Chris Hughton, Tony Pulis, Sam Allardyce, Paul Clement, Tim Sherwood, Sabri Lamouchi, José Angel Ziganda, Quique Setién and now Nigel Pearson. What do they have in common?
Apart from all being linked with the Watford head coach’s role, very little. Which makes it all the more baffling that each man has, reportedly at least, been a contender to succeed Quique Sánchez Flores.
But after a week of speculation, Hornets owner Gino Pozzo and chairman Scott Duxbury appear to have made up their mind. Former Leicester City and – most recently – OH Leuven boss Pearson is the next man into the hot-seat.
The 56-year-old can only be described as a surprise appointment. Firstly, because he will become just the second permanent British head coach Pozzo has appointed. Secondly, because he has been out of favour in England and left his last role, with Derby County, after just 14 games in charge.
According to The Athletic, Watford will hand Pearson a contract until the end of the season, a clear indication they will review the head coach position after what will have been a tumultuous 2019/20. In the meantime, Pearson’s remit is very clear: avoid relegation.
His experience in England, and in particular the second tier, are logical reasons behind his impending appointment. As is the fact he is British – something goalkeeper Ben Foster claimed the squad were hoping for following Wednesday’s 2-0 defeat to old club Leicester City.
Billy McKinlay is the only British coach Pozzo has appointed during seven years at the Vicarage Road helm. It was a mistake. The Scot lasted eight days and two games – collecting four points – before being replaced by Slaviša Jokanović who took Watford into the Premier League.

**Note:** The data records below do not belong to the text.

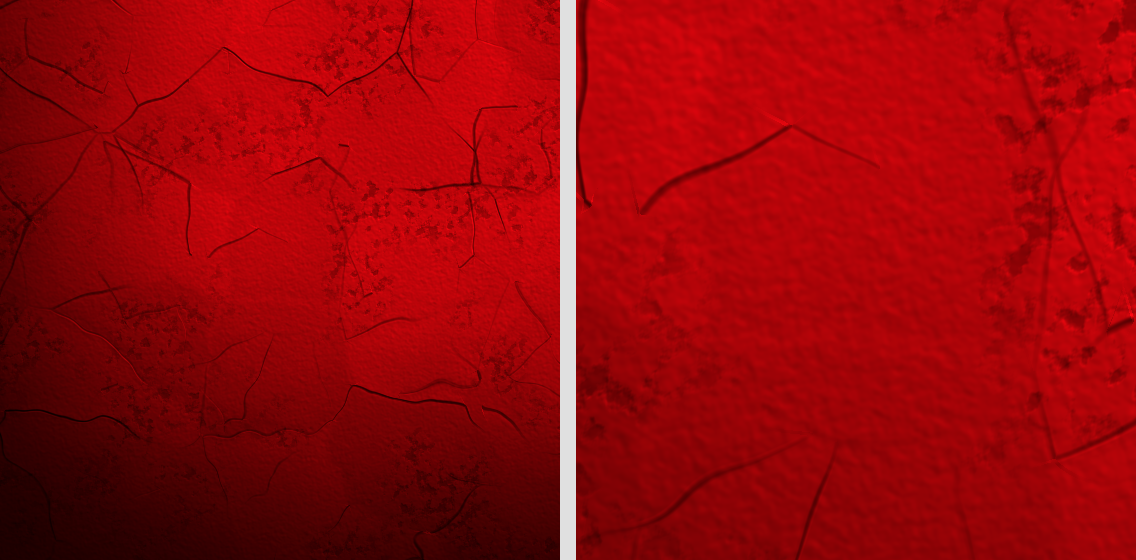
Left, the full canvas; right, a detail of the centre.
A Shadertoy shader for this texture:

```glsl
// Cracked red plaster under a soft light from the upper right.
// Warped Voronoi borders form the cracks; their lips, fine grain and scuffs
// make a height field that is embossed and tinted by a broad vignette.

const vec2  LIGHT_CENTER = vec2(0.66, 0.78);
const vec2  LIGHT_DIR    = vec2(0.55, 0.835);
const float BRIGHT_RED   = 0.765;
const float DARK_RED     = 0.12;
const float EMBOSS_STEP  = 0.0022;
const float GRAIN_GAIN   = 0.17;
const float LIP_GAIN     = 0.62;
const float CRACK_DARK   = 0.5;
const float CRACK_WIDTH  = 0.0034;
const float SCUFF_DARK   = 0.24;
const float PLATE_TONE   = 0.1;
const float MOTTLE       = 0.14;
const float LARGE_CELLS  = 4.6;
const float SMALL_CELLS  = 7.5;
const float LARGE_RARITY = 0.05;
const float SMALL_RARITY = 0.38;
const mat2  TURN         = mat2(0.8, 0.6, -0.6, 0.8);

vec2 hash2(vec2 p) {
    vec3 q = fract(p.xyx * vec3(0.1031, 0.1030, 0.0973));
    q += dot(q, q.yzx + 33.33);
    return fract((q.xx + q.yz) * q.zy);
}

float noise(vec2 p) {
    vec2 i = floor(p), f = fract(p);
    f = f * f * (3.0 - 2.0 * f);
    float low  = mix(hash2(i).x, hash2(i + vec2(1, 0)).x, f.x);
    float high = mix(hash2(i + vec2(0, 1)).x, hash2(i + vec2(1, 1)).x, f.x);
    return mix(low, high, f.y);
}

float fbm(vec2 p) {
    float sum = 0.0, amp = 0.533;
    for (int i = 0; i < 4; i++) {
        sum += amp * noise(p);
        p = TURN * p * 2.03 + 7.1;
        amp *= 0.5;
    }
    return sum;
}

// Bends straight borders; the lower wall is more jagged.
vec2 warp(vec2 p) {
    vec2 bend = vec2(fbm(p * 3.0 + 11.0), fbm(p * 3.0 + 47.0)) - 0.5;
    vec2 jag = vec2(noise(p * 27.0 + 5.0), noise(p * 27.0 + 83.0)) - 0.5;
    return p + 0.13 * bend + mix(0.026, 0.005, smoothstep(0.1, 0.6, p.y)) * jag;
}

// Returns border distance, border strength and a signed plate value.
vec3 cracks(vec2 p, float cells, float rarity) {
    vec2 q = warp(p) * cells + cells * 3.7;
    vec2 base = floor(q), f = q - base;
    vec2 nearCell = vec2(0), nearPoint = vec2(0);
    float best = 9.0;
    for (int y = -1; y <= 1; y++)
    for (int x = -1; x <= 1; x++) {
        vec2 cell = vec2(x, y);
        vec2 r = cell + hash2(base + cell) - f;
        if (dot(r, r) < best) {
            best = dot(r, r);
            nearCell = cell;
            nearPoint = r;
        }
    }
    float edge = 9.0;
    vec2 pairId = vec2(0);
    for (int y = -2; y <= 2; y++)
    for (int x = -2; x <= 2; x++) {
        vec2 cell = nearCell + vec2(x, y);
        vec2 r = cell + hash2(base + cell) - f;
        vec2 gap = r - nearPoint;
        if (dot(gap, gap) > 0.0001) {
            float d = dot(0.5 * (nearPoint + r), normalize(gap));
            if (d < edge) {
                edge = d;
                pairId = 2.0 * base + cell + nearCell;
            }
        }
    }
    float strength = smoothstep(rarity, rarity + 0.5, hash2(pairId + 19.0).x);
    strength *= smoothstep(0.15, 0.62, noise(p * 8.0 + cells));
    return vec3(edge / cells, strength, hash2(base + nearCell + 61.0).y * 2.0 - 1.0);
}

float lip(vec3 c) {
    return c.z * c.y * smoothstep(0.0, 0.003, c.x) * exp(-c.x / 0.007);
}

float crackLine(vec3 c, float width) {
    return c.y * (1.0 - smoothstep(0.1 * width, width, c.x));
}

// Loose patches of small scratches
float scuffs(vec2 p) {
    float patches = smoothstep(0.45, 0.7, fbm(p * 8.0 + 31.0));
    return patches * smoothstep(0.47, 0.74, fbm(TURN * p * vec2(105.0, 75.0)));
}

float grain(vec2 p) {
    return noise(TURN * p * 165.0) + 0.6 * noise(TURN * TURN * p * 270.0);
}

float height(vec2 p) {
    vec3 large = cracks(p, LARGE_CELLS, LARGE_RARITY);
    vec3 small = cracks(p, SMALL_CELLS, SMALL_RARITY);
    return LIP_GAIN * (lip(large) + lip(small)) + GRAIN_GAIN * grain(p) - 0.22 * scuffs(p);
}

// Broad pool of light, steeper to the left and below.
float wallLight(vec2 p) {
    vec2 d = p - LIGHT_CENTER;
    d *= vec2(d.x < 0.0 ? 0.9 : 0.3, d.y < 0.0 ? 0.95 : 0.35);
    return mix(BRIGHT_RED, DARK_RED, smoothstep(0.17, 0.94, length(d)));
}

void mainImage(out vec4 fragColor, in vec2 fragCoord) {
    vec2 p = fragCoord / iResolution.y;
    vec3 large = cracks(p, LARGE_CELLS, LARGE_RARITY);
    vec3 small = cracks(p, SMALL_CELLS, SMALL_RARITY);
    float relief = height(p) - height(p + EMBOSS_STEP * LIGHT_DIR);

    // Dark fissures, scuffs and a faint tone per plate
    float width = CRACK_WIDTH * mix(0.5, 1.4, noise(p * 15.0));
    float fissure = max(crackLine(large, width), 0.8 * crackLine(small, width));
    float tone = 1.0 + PLATE_TONE * large.z * smoothstep(0.0, 0.01, large.x) * exp(-large.x * 14.0);
    tone += MOTTLE * (fbm(p * 7.0 + 3.0) - 0.5);
    tone *= (1.0 - CRACK_DARK * fissure) * (1.0 - SCUFF_DARK * scuffs(p));

    float red = wallLight(p) * tone * max(1.0 + relief, 0.15) + 0.1 * relief;
    red = clamp(red, 0.0, 1.0);
    fragColor = vec4(red, red * red * 0.03, red * red * 0.07, 1.0);
}
```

Pozzo prefers working with continental coaches; names and characters he is familiar with. Such a radical change of direction suggests the Hornets’ hierarchy are painfully aware of the mess they find themselves in; that they’re willing to try anything, anything, to pull the Hornets clear of relegation.

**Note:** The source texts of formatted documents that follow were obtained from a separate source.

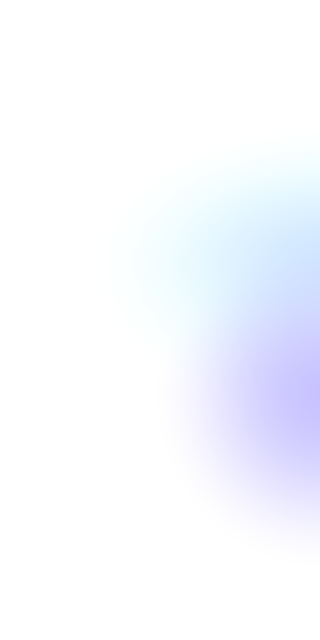
This background is drawn by a Shadertoy shader. Its source:

```glsl
// Soft sky-blue and violet glows rising from the right edge of a white field.

// Positions and radii are in canvas heights, for a canvas half as wide as high.
const vec2  CANVAS = vec2(0.5, 1.0);

const vec2  SKY_CENTER    = vec2(0.521, 0.590);
const float SKY_WIDTH     = 0.390;
const float SKY_ABOVE     = 0.222;
const float SKY_BELOW     = 0.247;

const vec2  VIOLET_CENTER = vec2(0.508, 0.388);
const float VIOLET_WIDTH  = 0.275;
const float VIOLET_ABOVE  = 0.234;
const float VIOLET_BELOW  = 0.286;

const vec3  WHITE      = vec3(1.0);
const vec3  CYAN_TINT  = vec3(0.18, 0.0, 0.0);   // light removed across the sky glow
const vec3  BLUE_TINT  = vec3(0.0, 0.10, 0.0);   // light removed near its core
const vec3  VIOLET     = vec3(0.785, 0.765, 1.0);

// Smooth elliptical falloff with separate radii above and below the center.
float glow(vec2 p, vec2 center, float width, float above, float below) {
    vec2 offset = p - center;
    vec2 radii = vec2(width, offset.y > 0.0 ? above : below);
    vec2 q = offset / radii;
    float f = max(1.0 - dot(q, q), 0.0);
    return f * f;
}

void mainImage(out vec4 fragColor, in vec2 fragCoord) {
    vec2 p = fragCoord / iResolution.xy * CANVAS;

    // Sky glow: cyan at the rim, deepening to blue at the core
    float sky = glow(p, SKY_CENTER, SKY_WIDTH, SKY_ABOVE, SKY_BELOW);
    vec3 color = WHITE - CYAN_TINT * sky - BLUE_TINT * sky * sky;

    // Violet glow laid over the lower part
    float violet = glow(p, VIOLET_CENTER, VIOLET_WIDTH, VIOLET_ABOVE, VIOLET_BELOW);
    color = mix(color, VIOLET, violet);

    fragColor = vec4(color, 1.0);
}
```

Pearson is about as left-field an appointment as they come. He left Leuven second-bottom of the Belgian second tier in February having won just two of his final ten games. Prior to that he lasted less than a third of the season at Derby County, picking up just three wins and leaving the Rams in 20th place after a row with owner Mel Morris.
You have to go back to his time at Leicester for success, remarkably dragging the Foxes out of the relegation zone when they looked dead and buried.
Leicester were rock bottom from November 29 until April 11. A run of seven wins and a draw from their final nine lifted City to safety when all hope appeared to have vacated the King Power Stadium. In doing so, Leicester became just the third club to avoid relegation having been bottom of at Christmas.
That is what Pozzo and Duxbury will hope Pearson can repeat at Vicarage Road. They will be aware of his indiscretions, most memorably calling journalist Ian Baker an ‘ostrich’ during a bizarre press conference exchange.
In February 2015 he grabbed Crystal Palace midfielder James McArthur around the neck in defeat to the Eagles and reports that night emerged claiming Pearson had been sacked. A ‘night of confusion’ culminated with Leicester denying those claims and Pearson remaining in post.
What finally cost Pearson his job at the King Power Stadium was the fact “the working relationship between Nigel and the board was no longer viable”. However, reports at the time claimed his sacking was linked to son James’ role in a racist sex tape in the owners’ homeland of Thailand.
Pozzo and Duxbury will park all of that to appoint a man they believe can perform a minor miracle in keeping a side with just one win from 14 games in the top flight. Pearson pulled off a similar rescue mission in 2008, keeping Southampton up, ironically, at the expense of Leicester who slipped into League One.
What they have also seemingly ignored is his recent record. How will Pearson’s methods go down with a global squad? It’s hard to imagine a player like Gerard Deulofeu taking to the former defender’s often abrasive manner.
But then, perhaps a disciplinarian who does not stand for any nonsense is exactly what Watford need at this stage. They have been limp and lifeless for weeks and were sleep-walking their way into the Championship under Sánchez Flores.
And what if Pearson fails to repeat his exploits of 2015 with Leicester? The position Watford are in, already seven points adrift, it’s not inconceivable. What would be conceivable were the worst to happen is another change of head coach. At which point the Hornets would be dispensing with a coach who knows the Championship inside out won the title in 2014 with the Foxes.
Even if Pearson was retained following relegation, the hangover from Premier League relegation means an instantaneous promotion challenge is rare. Appointing managers for the following season rarely works out either.
Take an example from last term. Huddersfield Town appointed Jan Siewert in January with an eye on the new campaign. But the German was sacked early in the season having failed to reignite the Terriers. There is no guarantee Pearson would be able to galvanise Watford. By that point the Hornets would have played their wildcard already.
Watford have shown they are flexible with the appointment of Pearson. But they’ve had to bury their heads in the sand to do so.